Search the records below for the string "padding" and copy each line where it turns up.
# # # # # # #
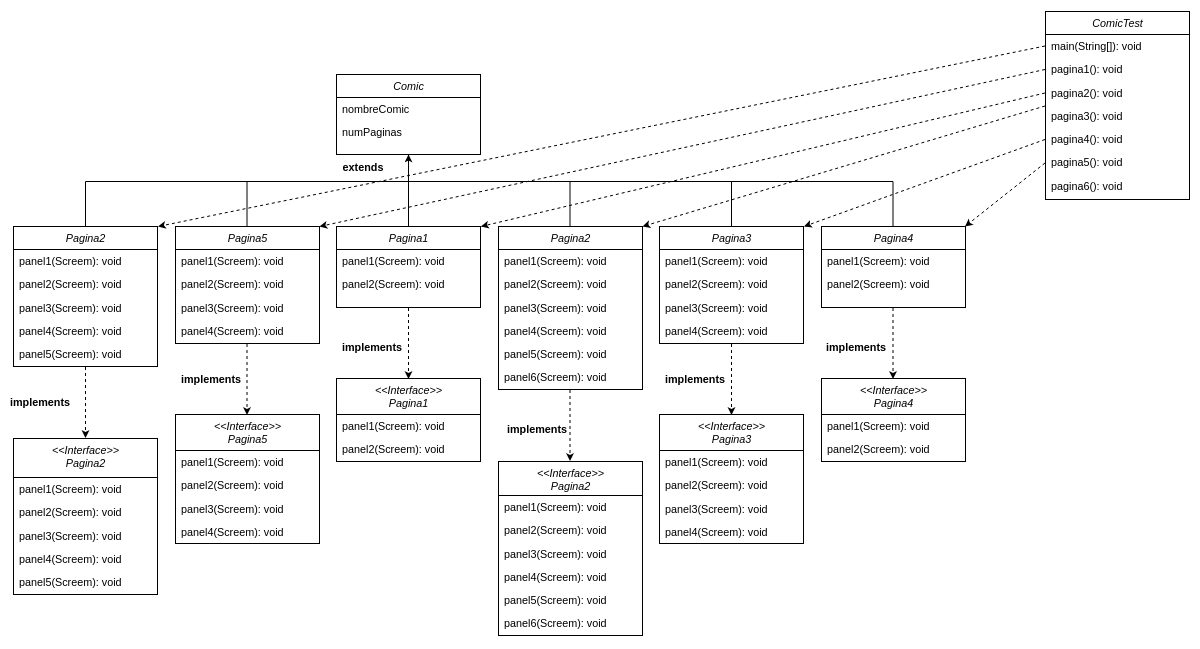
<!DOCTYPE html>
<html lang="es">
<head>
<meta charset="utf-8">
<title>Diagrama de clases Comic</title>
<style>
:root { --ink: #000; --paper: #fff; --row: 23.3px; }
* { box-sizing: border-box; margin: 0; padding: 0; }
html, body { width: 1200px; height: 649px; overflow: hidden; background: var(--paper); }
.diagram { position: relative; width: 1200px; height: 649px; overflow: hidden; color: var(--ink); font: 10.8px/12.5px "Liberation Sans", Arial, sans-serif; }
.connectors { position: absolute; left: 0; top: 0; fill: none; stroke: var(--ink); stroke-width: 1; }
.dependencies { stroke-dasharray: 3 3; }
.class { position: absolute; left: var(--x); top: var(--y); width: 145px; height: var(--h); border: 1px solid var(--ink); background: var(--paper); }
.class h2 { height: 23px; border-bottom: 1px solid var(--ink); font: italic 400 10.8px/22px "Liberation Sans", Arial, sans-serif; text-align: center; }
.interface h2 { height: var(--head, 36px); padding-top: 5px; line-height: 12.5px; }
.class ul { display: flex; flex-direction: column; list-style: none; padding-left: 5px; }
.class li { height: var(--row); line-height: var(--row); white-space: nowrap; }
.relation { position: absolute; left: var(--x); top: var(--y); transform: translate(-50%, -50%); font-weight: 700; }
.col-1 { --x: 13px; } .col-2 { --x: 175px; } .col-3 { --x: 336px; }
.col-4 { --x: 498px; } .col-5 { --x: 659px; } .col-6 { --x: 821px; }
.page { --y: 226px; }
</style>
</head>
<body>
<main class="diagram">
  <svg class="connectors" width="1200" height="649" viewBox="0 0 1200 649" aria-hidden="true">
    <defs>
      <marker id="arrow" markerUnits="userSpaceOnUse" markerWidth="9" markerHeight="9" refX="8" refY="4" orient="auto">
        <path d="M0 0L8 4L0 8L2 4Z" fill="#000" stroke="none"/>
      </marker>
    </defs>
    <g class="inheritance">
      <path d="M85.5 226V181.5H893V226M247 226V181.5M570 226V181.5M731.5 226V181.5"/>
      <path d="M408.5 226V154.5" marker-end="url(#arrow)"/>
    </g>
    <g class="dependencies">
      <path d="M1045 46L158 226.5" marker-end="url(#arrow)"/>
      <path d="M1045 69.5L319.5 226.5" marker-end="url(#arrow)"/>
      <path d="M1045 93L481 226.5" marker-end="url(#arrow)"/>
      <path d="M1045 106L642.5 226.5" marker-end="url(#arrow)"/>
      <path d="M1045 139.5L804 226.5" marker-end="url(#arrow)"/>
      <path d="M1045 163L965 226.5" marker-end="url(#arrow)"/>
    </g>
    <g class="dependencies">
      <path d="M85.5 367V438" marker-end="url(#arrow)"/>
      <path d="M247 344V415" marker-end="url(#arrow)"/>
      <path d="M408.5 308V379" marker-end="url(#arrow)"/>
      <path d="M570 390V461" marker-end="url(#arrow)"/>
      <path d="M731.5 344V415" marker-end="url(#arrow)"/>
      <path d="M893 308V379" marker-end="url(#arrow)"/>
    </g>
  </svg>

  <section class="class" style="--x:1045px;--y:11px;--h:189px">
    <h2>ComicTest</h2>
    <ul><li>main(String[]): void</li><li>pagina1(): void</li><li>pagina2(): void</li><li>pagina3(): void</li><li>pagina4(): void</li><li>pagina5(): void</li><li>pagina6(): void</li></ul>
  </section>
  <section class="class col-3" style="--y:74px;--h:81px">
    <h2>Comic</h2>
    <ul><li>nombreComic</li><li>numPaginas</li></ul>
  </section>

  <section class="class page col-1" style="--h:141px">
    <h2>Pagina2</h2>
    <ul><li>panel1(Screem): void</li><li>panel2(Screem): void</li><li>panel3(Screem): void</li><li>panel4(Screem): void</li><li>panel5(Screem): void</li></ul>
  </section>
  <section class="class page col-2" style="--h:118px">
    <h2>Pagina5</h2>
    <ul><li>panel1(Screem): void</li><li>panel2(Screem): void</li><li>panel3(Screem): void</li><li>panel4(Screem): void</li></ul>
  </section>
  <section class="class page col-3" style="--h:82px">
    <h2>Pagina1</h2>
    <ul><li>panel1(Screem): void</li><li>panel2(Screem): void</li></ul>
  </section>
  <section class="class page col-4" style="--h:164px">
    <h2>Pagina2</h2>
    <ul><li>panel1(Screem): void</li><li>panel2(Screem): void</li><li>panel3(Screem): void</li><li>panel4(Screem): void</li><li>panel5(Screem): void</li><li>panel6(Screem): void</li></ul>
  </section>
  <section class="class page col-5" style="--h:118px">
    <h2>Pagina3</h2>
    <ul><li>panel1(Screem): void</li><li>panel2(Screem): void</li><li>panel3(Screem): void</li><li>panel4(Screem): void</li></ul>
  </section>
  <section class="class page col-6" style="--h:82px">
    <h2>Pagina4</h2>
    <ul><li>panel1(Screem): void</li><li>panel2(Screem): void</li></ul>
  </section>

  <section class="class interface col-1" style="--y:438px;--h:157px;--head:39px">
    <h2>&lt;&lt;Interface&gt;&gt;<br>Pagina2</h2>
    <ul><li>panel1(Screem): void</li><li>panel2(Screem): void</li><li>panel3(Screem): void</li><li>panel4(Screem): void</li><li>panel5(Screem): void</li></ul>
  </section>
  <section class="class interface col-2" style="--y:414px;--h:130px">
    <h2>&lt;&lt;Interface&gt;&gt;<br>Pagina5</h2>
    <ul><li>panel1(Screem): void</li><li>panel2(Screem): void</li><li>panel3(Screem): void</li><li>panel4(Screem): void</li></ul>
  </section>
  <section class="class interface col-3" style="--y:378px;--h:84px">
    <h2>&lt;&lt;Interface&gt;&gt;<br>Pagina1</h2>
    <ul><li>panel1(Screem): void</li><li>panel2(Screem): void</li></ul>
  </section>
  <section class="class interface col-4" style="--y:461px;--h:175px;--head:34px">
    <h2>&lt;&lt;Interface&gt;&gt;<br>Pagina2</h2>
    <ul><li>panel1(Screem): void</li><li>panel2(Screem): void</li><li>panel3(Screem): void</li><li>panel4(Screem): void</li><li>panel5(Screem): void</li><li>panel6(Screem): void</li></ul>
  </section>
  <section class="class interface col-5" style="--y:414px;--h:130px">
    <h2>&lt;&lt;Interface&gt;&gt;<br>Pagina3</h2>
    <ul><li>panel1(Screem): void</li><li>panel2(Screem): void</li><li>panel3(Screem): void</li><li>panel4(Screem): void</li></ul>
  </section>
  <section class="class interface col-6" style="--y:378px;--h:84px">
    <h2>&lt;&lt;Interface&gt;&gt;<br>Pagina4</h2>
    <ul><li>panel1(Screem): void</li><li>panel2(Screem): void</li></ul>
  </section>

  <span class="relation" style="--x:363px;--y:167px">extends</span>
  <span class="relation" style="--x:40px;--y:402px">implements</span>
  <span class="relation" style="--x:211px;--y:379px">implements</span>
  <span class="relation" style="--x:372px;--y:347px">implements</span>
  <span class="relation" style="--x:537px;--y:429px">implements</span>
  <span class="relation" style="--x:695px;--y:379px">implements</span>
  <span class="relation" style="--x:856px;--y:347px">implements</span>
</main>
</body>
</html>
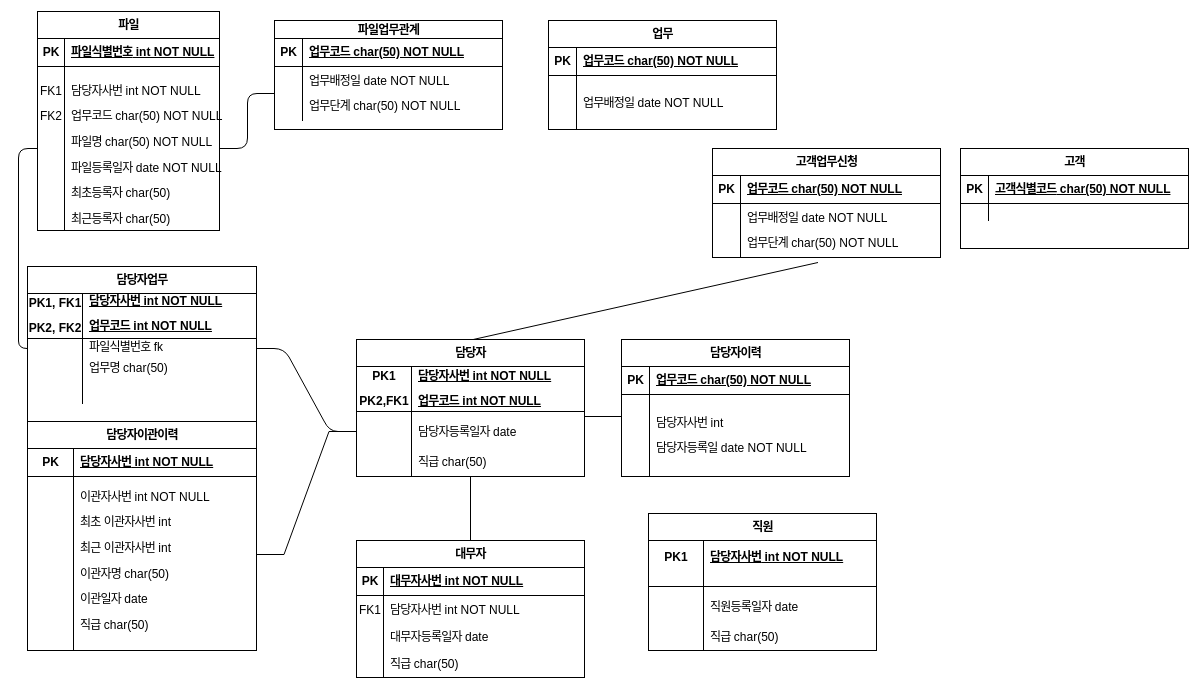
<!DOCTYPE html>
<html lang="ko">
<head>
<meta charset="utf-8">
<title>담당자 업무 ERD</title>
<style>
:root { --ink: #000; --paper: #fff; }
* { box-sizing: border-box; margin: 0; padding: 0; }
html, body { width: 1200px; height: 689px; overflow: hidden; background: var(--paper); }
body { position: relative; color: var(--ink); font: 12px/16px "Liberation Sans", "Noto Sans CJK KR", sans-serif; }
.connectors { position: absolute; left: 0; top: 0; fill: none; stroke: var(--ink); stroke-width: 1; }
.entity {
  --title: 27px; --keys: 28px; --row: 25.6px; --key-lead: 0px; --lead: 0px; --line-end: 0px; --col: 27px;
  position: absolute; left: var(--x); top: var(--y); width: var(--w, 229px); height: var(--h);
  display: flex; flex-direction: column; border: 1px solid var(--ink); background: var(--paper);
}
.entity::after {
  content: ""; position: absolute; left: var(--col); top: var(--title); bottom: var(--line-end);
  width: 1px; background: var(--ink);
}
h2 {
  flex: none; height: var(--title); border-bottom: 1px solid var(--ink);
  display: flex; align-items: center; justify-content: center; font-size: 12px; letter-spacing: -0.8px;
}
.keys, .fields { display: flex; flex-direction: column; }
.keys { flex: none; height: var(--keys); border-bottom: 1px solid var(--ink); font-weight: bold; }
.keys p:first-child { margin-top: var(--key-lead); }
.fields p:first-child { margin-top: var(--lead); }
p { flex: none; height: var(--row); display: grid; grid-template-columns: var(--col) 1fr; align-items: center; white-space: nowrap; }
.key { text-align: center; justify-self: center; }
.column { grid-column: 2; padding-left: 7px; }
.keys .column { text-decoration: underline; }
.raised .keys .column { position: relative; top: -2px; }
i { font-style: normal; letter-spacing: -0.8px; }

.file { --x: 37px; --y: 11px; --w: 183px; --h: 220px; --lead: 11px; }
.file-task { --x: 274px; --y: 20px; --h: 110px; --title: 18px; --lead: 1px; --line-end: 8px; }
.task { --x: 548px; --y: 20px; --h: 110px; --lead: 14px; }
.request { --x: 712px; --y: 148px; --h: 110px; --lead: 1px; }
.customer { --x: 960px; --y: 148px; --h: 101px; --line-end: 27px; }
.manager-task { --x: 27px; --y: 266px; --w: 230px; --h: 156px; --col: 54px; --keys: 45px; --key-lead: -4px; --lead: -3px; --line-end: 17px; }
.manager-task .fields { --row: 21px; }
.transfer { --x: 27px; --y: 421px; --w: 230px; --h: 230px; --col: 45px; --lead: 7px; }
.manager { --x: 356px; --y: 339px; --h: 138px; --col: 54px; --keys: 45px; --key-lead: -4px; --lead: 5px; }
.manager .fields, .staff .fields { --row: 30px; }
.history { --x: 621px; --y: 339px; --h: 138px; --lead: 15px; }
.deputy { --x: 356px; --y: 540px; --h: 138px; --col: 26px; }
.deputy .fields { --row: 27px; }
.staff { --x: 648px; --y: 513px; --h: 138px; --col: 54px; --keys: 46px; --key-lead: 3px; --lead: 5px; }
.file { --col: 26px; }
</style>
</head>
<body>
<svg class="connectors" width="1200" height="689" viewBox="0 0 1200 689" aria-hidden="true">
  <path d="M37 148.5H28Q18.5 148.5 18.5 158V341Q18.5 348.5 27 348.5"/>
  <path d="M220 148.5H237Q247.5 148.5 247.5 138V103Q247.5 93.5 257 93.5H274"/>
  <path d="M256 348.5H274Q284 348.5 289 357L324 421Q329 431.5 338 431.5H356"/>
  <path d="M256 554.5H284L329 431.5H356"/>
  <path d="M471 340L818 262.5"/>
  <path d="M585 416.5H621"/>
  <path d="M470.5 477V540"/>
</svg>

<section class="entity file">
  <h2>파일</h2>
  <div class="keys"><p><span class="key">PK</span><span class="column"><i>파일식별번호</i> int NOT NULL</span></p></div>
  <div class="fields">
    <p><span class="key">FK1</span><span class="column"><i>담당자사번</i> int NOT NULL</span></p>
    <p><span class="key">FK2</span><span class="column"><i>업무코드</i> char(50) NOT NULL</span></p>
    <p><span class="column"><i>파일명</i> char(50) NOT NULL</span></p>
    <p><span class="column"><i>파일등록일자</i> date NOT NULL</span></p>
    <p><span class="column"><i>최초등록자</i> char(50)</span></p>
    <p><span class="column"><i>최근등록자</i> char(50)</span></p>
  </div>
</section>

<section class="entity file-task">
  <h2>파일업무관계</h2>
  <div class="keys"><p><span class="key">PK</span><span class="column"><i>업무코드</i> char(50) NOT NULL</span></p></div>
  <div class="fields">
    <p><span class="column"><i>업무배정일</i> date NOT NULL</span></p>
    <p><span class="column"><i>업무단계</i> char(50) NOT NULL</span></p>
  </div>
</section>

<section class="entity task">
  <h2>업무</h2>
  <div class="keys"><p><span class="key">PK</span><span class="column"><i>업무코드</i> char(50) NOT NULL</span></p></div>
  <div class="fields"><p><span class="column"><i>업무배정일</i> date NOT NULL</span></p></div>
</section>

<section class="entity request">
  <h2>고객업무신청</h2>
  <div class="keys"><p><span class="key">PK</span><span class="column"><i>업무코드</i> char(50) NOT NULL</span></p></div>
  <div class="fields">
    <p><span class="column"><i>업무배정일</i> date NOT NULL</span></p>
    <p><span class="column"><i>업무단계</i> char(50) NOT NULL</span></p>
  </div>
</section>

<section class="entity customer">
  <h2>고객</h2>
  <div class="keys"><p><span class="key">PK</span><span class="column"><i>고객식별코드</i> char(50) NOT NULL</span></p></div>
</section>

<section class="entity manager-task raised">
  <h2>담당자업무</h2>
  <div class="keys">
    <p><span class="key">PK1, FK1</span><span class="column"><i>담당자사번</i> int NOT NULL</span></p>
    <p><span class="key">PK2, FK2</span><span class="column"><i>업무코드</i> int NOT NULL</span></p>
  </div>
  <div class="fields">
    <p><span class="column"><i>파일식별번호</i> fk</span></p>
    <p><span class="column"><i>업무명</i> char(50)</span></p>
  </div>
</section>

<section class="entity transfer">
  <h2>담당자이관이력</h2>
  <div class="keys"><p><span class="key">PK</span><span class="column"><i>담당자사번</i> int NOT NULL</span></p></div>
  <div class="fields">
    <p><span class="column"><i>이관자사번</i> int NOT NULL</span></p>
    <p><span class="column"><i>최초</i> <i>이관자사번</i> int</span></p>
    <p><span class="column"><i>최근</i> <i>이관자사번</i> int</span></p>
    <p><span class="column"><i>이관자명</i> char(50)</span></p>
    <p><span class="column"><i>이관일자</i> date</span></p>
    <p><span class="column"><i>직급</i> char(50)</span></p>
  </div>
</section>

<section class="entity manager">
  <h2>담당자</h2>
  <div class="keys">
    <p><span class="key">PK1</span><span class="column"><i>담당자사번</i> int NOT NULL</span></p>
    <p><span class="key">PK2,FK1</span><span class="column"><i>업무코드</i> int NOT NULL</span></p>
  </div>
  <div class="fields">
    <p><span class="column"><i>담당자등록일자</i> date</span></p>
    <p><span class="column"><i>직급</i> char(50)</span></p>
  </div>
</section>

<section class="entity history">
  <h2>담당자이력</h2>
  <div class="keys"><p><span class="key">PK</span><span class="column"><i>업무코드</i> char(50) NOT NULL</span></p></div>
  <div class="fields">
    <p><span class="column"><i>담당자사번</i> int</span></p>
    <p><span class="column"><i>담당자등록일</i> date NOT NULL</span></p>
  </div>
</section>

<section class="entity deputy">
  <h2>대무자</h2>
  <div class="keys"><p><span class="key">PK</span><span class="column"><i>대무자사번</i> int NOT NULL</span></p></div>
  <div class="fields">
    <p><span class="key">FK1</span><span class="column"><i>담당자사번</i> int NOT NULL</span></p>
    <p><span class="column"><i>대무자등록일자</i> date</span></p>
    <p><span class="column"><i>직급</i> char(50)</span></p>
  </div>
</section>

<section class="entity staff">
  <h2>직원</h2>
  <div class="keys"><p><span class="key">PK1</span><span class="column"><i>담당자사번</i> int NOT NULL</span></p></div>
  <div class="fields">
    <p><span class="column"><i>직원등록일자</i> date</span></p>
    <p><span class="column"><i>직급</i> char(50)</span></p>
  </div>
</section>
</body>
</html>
# # # # # # #
* Result of this exercise
* { box-sizing: border-box; margin: 0; padding: 0; }
.interface h2 { height: var(--head, 36px); padding-top: 5px; line-height: 12.5px; }
.class ul { display: flex; flex-direction: column; list-style: none; padding-left: 5px; }
* { box-sizing: border-box; margin: 0; padding: 0; }
.column { grid-column: 2; padding-left: 7px; }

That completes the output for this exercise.